======== Information supplied

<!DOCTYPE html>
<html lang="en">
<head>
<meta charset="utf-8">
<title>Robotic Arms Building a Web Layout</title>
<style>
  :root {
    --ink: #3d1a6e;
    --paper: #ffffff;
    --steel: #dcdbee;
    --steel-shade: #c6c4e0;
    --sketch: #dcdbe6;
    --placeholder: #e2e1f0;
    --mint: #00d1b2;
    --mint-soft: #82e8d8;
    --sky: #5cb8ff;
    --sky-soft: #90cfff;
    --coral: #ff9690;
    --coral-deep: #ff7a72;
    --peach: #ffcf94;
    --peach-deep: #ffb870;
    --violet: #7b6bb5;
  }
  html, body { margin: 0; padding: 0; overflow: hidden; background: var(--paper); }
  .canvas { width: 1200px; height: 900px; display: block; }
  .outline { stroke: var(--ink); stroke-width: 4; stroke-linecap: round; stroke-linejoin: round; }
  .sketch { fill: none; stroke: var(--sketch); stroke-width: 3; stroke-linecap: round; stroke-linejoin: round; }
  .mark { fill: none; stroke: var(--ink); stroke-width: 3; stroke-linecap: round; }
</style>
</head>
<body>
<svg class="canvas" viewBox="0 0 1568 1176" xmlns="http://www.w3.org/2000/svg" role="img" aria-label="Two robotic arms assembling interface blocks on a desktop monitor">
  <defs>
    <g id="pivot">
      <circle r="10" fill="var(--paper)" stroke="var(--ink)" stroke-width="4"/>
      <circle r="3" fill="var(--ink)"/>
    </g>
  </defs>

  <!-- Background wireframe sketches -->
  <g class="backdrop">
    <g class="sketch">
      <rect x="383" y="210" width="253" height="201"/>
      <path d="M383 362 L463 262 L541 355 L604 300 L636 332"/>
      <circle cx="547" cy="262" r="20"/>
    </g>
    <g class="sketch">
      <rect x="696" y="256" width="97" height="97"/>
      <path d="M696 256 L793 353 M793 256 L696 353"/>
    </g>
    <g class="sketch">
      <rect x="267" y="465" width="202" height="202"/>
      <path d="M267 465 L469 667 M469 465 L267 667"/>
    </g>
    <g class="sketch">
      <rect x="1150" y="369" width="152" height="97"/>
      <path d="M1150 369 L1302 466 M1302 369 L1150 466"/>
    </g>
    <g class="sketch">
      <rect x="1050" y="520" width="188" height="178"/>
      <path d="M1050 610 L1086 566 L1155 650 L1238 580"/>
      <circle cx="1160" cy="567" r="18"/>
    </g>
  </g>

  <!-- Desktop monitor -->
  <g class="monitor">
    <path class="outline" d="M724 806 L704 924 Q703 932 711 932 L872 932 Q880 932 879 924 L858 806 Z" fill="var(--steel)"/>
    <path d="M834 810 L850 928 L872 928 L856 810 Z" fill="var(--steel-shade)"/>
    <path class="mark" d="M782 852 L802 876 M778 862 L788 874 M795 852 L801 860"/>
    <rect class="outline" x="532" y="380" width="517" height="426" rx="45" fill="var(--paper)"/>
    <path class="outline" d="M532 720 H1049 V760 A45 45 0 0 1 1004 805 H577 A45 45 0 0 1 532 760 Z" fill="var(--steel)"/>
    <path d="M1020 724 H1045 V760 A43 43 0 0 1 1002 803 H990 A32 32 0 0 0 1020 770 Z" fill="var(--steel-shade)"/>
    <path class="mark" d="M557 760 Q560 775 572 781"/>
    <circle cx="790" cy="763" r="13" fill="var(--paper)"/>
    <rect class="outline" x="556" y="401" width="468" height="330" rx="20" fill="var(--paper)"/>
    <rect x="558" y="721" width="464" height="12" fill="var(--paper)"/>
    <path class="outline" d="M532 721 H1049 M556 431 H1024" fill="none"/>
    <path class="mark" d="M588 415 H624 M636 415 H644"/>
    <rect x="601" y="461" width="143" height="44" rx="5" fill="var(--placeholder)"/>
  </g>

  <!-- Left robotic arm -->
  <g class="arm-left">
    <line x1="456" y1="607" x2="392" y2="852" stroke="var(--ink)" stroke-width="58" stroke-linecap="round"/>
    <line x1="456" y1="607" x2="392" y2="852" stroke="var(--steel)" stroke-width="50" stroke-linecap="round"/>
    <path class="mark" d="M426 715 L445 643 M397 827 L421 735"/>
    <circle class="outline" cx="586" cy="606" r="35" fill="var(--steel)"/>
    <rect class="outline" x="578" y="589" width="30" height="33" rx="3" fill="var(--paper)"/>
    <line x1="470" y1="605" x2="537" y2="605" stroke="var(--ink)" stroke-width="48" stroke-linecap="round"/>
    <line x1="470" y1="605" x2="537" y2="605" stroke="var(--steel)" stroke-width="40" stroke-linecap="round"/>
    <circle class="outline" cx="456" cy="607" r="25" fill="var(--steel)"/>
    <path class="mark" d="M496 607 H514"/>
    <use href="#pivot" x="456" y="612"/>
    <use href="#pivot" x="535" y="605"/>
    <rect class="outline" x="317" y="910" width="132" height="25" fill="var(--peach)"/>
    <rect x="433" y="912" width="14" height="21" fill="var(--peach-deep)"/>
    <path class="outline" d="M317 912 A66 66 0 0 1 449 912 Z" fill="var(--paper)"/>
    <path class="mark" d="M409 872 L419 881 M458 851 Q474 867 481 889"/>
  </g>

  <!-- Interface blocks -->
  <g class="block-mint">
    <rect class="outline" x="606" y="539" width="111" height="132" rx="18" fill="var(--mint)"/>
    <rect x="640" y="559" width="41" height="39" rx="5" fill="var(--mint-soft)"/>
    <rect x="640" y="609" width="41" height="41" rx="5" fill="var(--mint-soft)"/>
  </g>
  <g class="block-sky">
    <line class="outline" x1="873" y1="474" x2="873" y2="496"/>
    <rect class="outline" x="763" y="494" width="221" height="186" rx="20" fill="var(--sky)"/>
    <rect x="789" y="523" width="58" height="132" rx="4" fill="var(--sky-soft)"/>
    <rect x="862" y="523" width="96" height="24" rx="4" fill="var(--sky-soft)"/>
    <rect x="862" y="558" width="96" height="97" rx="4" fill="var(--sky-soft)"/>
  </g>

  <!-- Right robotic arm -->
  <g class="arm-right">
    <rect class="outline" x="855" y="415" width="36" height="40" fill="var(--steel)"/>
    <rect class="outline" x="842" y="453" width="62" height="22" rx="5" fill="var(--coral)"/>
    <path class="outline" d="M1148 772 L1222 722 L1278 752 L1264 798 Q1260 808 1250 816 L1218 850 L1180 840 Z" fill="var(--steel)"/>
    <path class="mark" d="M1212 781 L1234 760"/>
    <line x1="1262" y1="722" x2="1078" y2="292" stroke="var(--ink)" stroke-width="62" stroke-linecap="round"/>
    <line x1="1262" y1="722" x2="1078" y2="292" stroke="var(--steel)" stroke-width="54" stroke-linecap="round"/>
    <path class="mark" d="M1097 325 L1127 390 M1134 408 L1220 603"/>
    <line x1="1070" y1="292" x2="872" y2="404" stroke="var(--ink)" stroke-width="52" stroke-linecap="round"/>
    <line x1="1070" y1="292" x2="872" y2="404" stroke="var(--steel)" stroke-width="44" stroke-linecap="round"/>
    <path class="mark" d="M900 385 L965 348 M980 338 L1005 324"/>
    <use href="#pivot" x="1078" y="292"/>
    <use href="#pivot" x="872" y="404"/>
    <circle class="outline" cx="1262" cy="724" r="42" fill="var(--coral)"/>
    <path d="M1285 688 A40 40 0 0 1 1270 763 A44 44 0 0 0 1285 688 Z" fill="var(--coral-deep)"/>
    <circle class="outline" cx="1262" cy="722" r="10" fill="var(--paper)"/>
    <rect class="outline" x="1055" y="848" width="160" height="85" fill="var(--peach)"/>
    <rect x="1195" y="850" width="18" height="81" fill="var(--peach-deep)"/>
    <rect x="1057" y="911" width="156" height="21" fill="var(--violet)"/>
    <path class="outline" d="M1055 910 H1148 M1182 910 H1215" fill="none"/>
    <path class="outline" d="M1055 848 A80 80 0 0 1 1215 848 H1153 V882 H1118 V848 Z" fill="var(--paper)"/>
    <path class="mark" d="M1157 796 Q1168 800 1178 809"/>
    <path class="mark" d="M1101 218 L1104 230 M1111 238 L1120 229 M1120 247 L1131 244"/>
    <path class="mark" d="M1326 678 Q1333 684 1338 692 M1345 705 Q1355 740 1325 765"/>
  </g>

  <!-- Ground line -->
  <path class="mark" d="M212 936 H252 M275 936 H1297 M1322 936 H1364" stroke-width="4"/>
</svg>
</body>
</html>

================

What the exercise asks: Take every line above that includes "pivot" and list it.

Reply to the exercise:
    <g id="pivot">
    <use href="#pivot" x="456" y="612"/>
    <use href="#pivot" x="535" y="605"/>
    <use href="#pivot" x="1078" y="292"/>
    <use href="#pivot" x="872" y="404"/>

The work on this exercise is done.